COMPASSION AND COMPENTENCY GO HAND in hand in making a person a well rounded employee. Where it used to be the norm for me, now when I experience someone displaying these attributes it is more of a surprise. I know, isn’t this a sad state of affairs? There was a time where I could walk up to a salesperson and ask where something was located and they would walk me to the item. Now they barely leave their place and tell me the item “is over there.” Over there?! Where is there? This is what makes up part of the workforce. If you think that is bad, I used to work at a company that had an actual human being answering the switchboard. The only problem was she tended to be high on drugs most of the time. She would wear these large, owlish glasses with tinted lenses so it was hard to see her eyes clearly; but she would drop acid at her desk, smoke a joint on her break or pop pills during her lunch. If she did not like the way a person was talking to her on the phone she would disconnect them. And would you believe she lasted a couple of years at the job?!?!? AS FAR AS I CAN tell no one should ever talk down to another person. I find it to be so rude. Here you are asking someone to explain something to you and they are talking to you like you are a little child. Or I love when you discover something for yourself and there is someone there who lets you know they already knew about it or feign shock that you did not know such a basic thing; some people just do not think about what they are saying. I had a friend tell me about a doctor who after getting the results of a biopsy told the patient she would need to have her breast removed.
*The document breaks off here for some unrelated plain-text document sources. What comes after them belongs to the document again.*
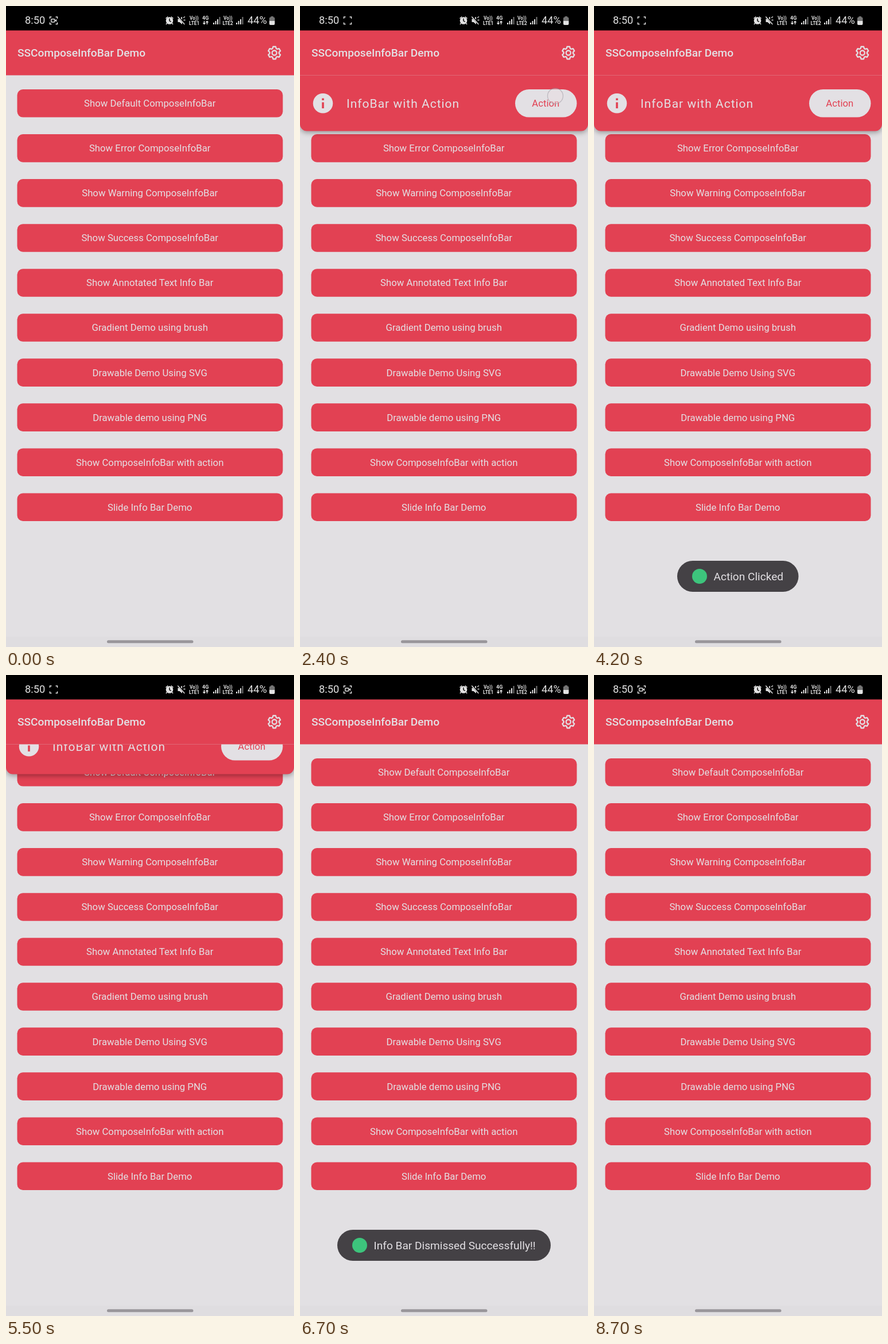
Write an HTML page that moves like this. It is 502 px wide and 1115 px high and loops after 9100 ms.

```html
<!DOCTYPE html>
<html lang="en">
<head>
<meta charset="utf-8">
<title>Info bar demo</title>
<style>
  html, body { margin: 0; width: 100%; height: 100%; overflow: hidden; background: #e2e0e3; }
  svg { display: block; width: 100vw; height: 100vh; font-family: Roboto, "Noto Sans", sans-serif; }
  .red { fill: #e24153; }
  .pale { fill: #e3e0e4; }
  .label { font-size: 16.75px; text-anchor: middle; }
  .toast { font-size: 19.1px; }
  .status { fill: #e2e2e2; font-size: 18.3px; }
  .tiny { font-size: 8.3px; font-weight: 700; }
  .line { fill: none; stroke: #e2e2e2; stroke-width: 1.5; }
  #bar { filter: drop-shadow(0 3px 4px rgba(0, 0, 0, .32)); }
  .touch { fill: rgba(232, 222, 227, .45); stroke: rgba(130, 130, 140, .4); stroke-width: 1.3; }
</style>
</head>
<body>
<svg viewBox="0 0 502 1115" preserveAspectRatio="none">
  <defs>
    <clipPath id="below"><rect y="120.5" width="502" height="995"/></clipPath>
    <clipPath id="pressed"><rect x="19.5" y="769.4" width="463" height="48.6" rx="10"/></clipPath>
    <g id="signal">
      <path d="M0 32v-3h2v3zM3.5 32v-6h2v6zM7 32v-9h2v9z" fill="#e2e2e2"/>
      <path d="M10.5 32V19h2v13z" fill="#777"/>
    </g>
  </defs>
  <rect width="502" height="1115" fill="#e2e0e3"/>
  <rect y="1097" width="502" height="18" fill="#dfdde0"/>
  <rect x="176" y="1103.3" width="150.5" height="5" rx="2.5" fill="#99969b"/>

  <g id="buttons"></g>
  <g clip-path="url(#pressed)"><circle id="ripple" cy="794" fill="#fff"/></g>

  <g clip-path="url(#below)">
    <g id="bar">
      <path class="red" d="M0 110H502V205.500a12 12 0 0 1-12 12H12a12 12 0 0 1-12-12z"/>
      <circle class="pale" cx="40" cy="169.300" r="17.300"/>
      <path class="red" d="M38.200 160.500h3.600v3.600h-3.600zM38.200 167.500h3.600v10.600h-3.600z"/>
      <text class="pale" x="81" y="176.500" font-size="21" letter-spacing="1">InfoBar with Action</text>
      <rect class="pale" x="375" y="145" width="107.500" height="48.600" rx="24.300"/>
      <text class="red label" x="428.300" y="175.200">Action</text>
    </g>
  </g>

  <rect class="red" y="42" width="502" height="78.500"/>
  <text class="pale" x="20" y="87.700" font-size="19.150" font-weight="500">SSComposeInfoBar Demo</text>
  <g fill="none" stroke="#e3e0e4" stroke-width="2.300" stroke-linejoin="round" transform="translate(467.800 81.500)">
    <path id="gear"/>
    <circle r="4"/>
  </g>

  <rect width="502" height="42.500"/>
  <text class="status" x="33" y="31.400">8:50</text>
  <path class="line" d="M76.500 22v-3h3M86.500 19h3v3M89.500 28.500v3h-3M79.500 31.500h-3v-3"/>
  <g id="camera">
    <rect class="line" x="78.800" y="22.700" width="6" height="5.300" rx="1" stroke-width="1.300"/>
    <path class="status" d="M85 25.300l3.200-2.500v5z"/>
  </g>
  <circle class="status" cx="285" cy="25.500" r="6.300"/>
  <path class="line" d="M278.500 21.800l3.800-3.300M291.500 21.800l-3.800-3.300M280.500 30l-1.500 2M289.500 30l1.500 2"/>
  <path d="M285 21.800v4l2.800 1.700" fill="none" stroke="#000" stroke-width="1.400"/>
  <path class="status" d="M299.500 22.500h3l4.500-4v13.500l-4.500-4h-3z"/>
  <path d="M299.300 17.300l12 14" stroke="#000" stroke-width="3.200"/>
  <path class="line" d="M299.300 18.500l12 13.500M309 20.500l3-2M309.500 24.500h3"/>
  <g class="status tiny">
    <text class="tiny" x="320" y="24">Vo))</text><text class="tiny" x="319" y="32.600">LTE1</text>
    <text class="tiny" x="379" y="24">Vo))</text><text class="tiny" x="377.500" y="32.600">LTE2</text>
    <text x="342" y="24.300" font-size="9" style="font-size:9px">4G</text>
  </g>
  <path class="line" stroke-width="1.200" d="M345.500 26v5.500m-2-2l2 2 2-2M350.500 32v-5.500m-2 2l2-2 2 2"/>
  <use href="#signal" x="361"/>
  <use href="#signal" x="401"/>
  <text class="status" x="421" y="31.400">44%</text>
  <path d="M461.500 18h4.500v1.500h.5a2 2 0 0 1 2 2V26h-9.500v-4.500a2 2 0 0 1 2-2h.5z" fill="#747474"/>
  <path class="status" d="M459 26h9.500v5a2 2 0 0 1-2 2H461a2 2 0 0 1-2-2z"/>

  <g id="toasts"></g>
  <circle id="tapButton" class="touch" cx="398" cy="807.500" r="13"/>
  <circle id="tapAction" class="touch" cx="445" cy="156.500" r="13.500"/>
</svg>
<script>
const LOOP = 9100, STEP = 100;
const $ = id => document.getElementById(id);
const clamp = x => Math.min(1, Math.max(0, x));
const ramp = (t, start, length) => clamp((t - start) / length);
const mix = (a, b, p) => a + (b - a) * p;

// cubic-bezier(.4, 0, .2, 1), solved by bisection
function ease(x) {
  let low = 0, high = 1, s;
  for (let i = 0; i < 20; i++) {
    s = (low + high) / 2;
    const at = 1.2 * s * (1 - s) ** 2 + .6 * s * s * (1 - s) + s ** 3;
    if (at < x) low = s; else high = s;
  }
  return s * s * (3 - 2 * s);
}

const labels = [
  "Show Default ComposeInfoBar", "Show Error ComposeInfoBar", "Show Warning ComposeInfoBar",
  "Show Success ComposeInfoBar", "Show Annotated Text Info Bar", "Gradient Demo using brush",
  "Drawable Demo Using SVG", "Drawable demo using PNG", "Show ComposeInfoBar with action",
  "Slide Info Bar Demo"
];
$("buttons").innerHTML = labels.map((label, i) => {
  const y = 145 + 78.05 * i;
  return `<rect class="red" x="19.5" y="${y}" width="463" height="48.6" rx="10"/>
    <text class="pale label" x="250.7" y="${y + 30.2}">${label}</text>`;
}).join("");

const toasts = [
  { text: "Action Clicked", x: 145, width: 211.5, show: 2600, hide: 4800 },
  { text: "Info Bar Dismissed Successfully!!", x: 65, width: 372, show: 5850, hide: 8050 }
];
$("toasts").innerHTML = toasts.map(({ text, x, width }) => `<g>
  <rect x="${x}" y="965" width="${width}" height="54" rx="27" fill="#444145"/>
  <circle cx="${x + 39}" cy="992" r="13" fill="#3dc47c"/>
  <text class="pale toast" x="${x + 63.5}" y="999.300">${text}</text></g>`).join("");

const gearPoints = [];
for (let tooth = 0; tooth < 6; tooth++) {
  for (const [offset, radius] of [[-23, 8.2], [-12, 11], [12, 11], [23, 8.2]]) {
    const angle = (tooth * 60 - 90 + offset) * Math.PI / 180;
    gearPoints.push(`${radius * Math.cos(angle)} ${radius * Math.sin(angle)}`);
  }
}
$("gear").setAttribute("d", `M${gearPoints.join("L")}z`);

function draw(t) {
  const blink = Math.floor((t - 200) / 500);
  $("camera").setAttribute("opacity", Math.abs(blink % 2));

  const shown = ease(ramp(t, 1333, 500)) - ease(ramp(t, 5333, 500));
  $("bar").setAttribute("transform", `translate(0 ${-98 * (1 - shown)})`);
  $("bar").style.display = shown > .001 ? "" : "none";

  const spread = ramp(t, 1100, 400);
  $("ripple").setAttribute("cx", mix(398, 251, spread));
  $("ripple").setAttribute("r", mix(110, 216, spread));
  $("ripple").setAttribute("opacity", t < 1100 ? 0 : .1 * (1 - ramp(t, 1500, 300)));

  $("tapButton").setAttribute("opacity", t < 1100 ? 0 : 1 - ramp(t, 1400, 200) * .9 - (t >= 1600 ? .1 : 0));
  $("tapAction").setAttribute("opacity", t >= 2400 && t < 2600 ? 1 : 0);

  toasts.forEach(({ show, hide }, i) => {
    const alpha = ease(ramp(t, show, 450)) - ease(ramp(t, hide, 500));
    const scale = mix(.9, 1, alpha);
    const group = $("toasts").children[i];
    group.setAttribute("opacity", alpha);
    group.setAttribute("transform", `translate(251 992) scale(${scale}) translate(-251 -992)`);
  });
}

function tick() {
  const t = performance.now() % LOOP;
  draw(t - t % STEP);
  requestAnimationFrame(tick);
}
tick();
</script>
</body>
</html>
```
Cut and dry, there was no discussion or asking if there were any options; he simply told her to make arrangements for surgery and left the exam room. I found the doctor’s behavior absolutely heartless and would have immediately sought out a 2nd opinion and a new doctor. How hard would it have been to show a little compassion for the patient? I guess this is one of the reasons why I enjoyed watching this drama—a doctor who showed compassion. AS PUNISHMENT FOR WANTING TO leave Barbara, played by Nina Hoss (A Most Wanted Man, Phoenix), was reassigned to a rural hospital in the country of East Germany. Under constant watch she was not convinced her boss Andre, played by Ronald Zehrfeld (The People vs. Fritz Bauer, In the Face of Crime-TV), was just another spy to report on her. This film festival winning foreign movie also starred Rainer Bock (The White Ribbon, Wonder Woman) as Klaus Schutz and Christina Hecke (Collide, Pink) as the intern Schulze. Set in the 1980s I found this story an interesting character study; Nina’s acting was quiet yet powerful. Despite the harsh atmosphere of the settings or maybe a better description would be dreary, I found the story kept my interest by the way the characters interacted; especially with this authoritarian overview while doctors are trying to heal their patients. It was an interesting mix. As for the action all of it was of the low key type; the word I would use would be smoldering. This was pretty much a simple, straight forward, compassionate movie.
3 stars — DVD
The more time spent with a person the less one notices any changes taking place. I have noticed this especially when it comes to the physical aspect of a person. In regards to the emotional and intelligence areas, you would think the longer you know a person the better you understand them; I certainly have believed this to be true. But I have to tell you the more I see and hear about people’s infidelity, transgressions and even crimes; the more I am at a loss for words because I cannot process it. What happens that causes a person in a long term relationship to suddenly start cheating on their significant other? Or these news shows that profile a married couple where one of them murders the other one? Stuff like this shakes my belief that 2 people can live happily ever after. I am the first to admit I have trust issues based on what has happened to me in my life; you think you know someone and it turns out you really do not, at least in my case. Though my philosophy may cause more hurt feelings for me, I choose to believe what people are telling me is true until they prove it otherwise. I cannot tell you how many times where I started dating someone who agreed with my definition of an exclusive relationship, yet I find out they had cheated on their previous partners. And do not get me started on some of the other things I have seen people do in a relationship; it can be frightening. LEFT for dead with a disfigured face Nelly Lenz, played by Nina Hoss (A Most Wanted Man, Barbara), with the help of Lene Winter, played by Nina Kunzendorf (Woman in Gold, Unspoken), not only survived the German concentration camps but also facial reconstruction surgery. Her goal was to find her husband Johnny Lenz, played by Ronald Zehrfeld (Inbetween Worlds, Barbara), who was no where to be found when the Germans took her away. This film festival winning drama was utterly captivating to me. With no prior knowledge about this mystery movie, I not only thought the filming of it was beautiful but that the script had elements of tenderness, longing and surprise. The story was set in Berlin after the war which I found made it more interesting to see how people were picking up the pieces of their lives while recalling past events. I thought the director did a wonderful job of letting the actors talk using nonverbal cues; luckily the actors were quite skilled in achieving this method of communication. I found this film fascinating and was surprised to find out my initial thoughts about the characters were not totally accurate. Maybe it is harder than you think to really know someone. German was spoken with English subtitles.
3 1/2 stars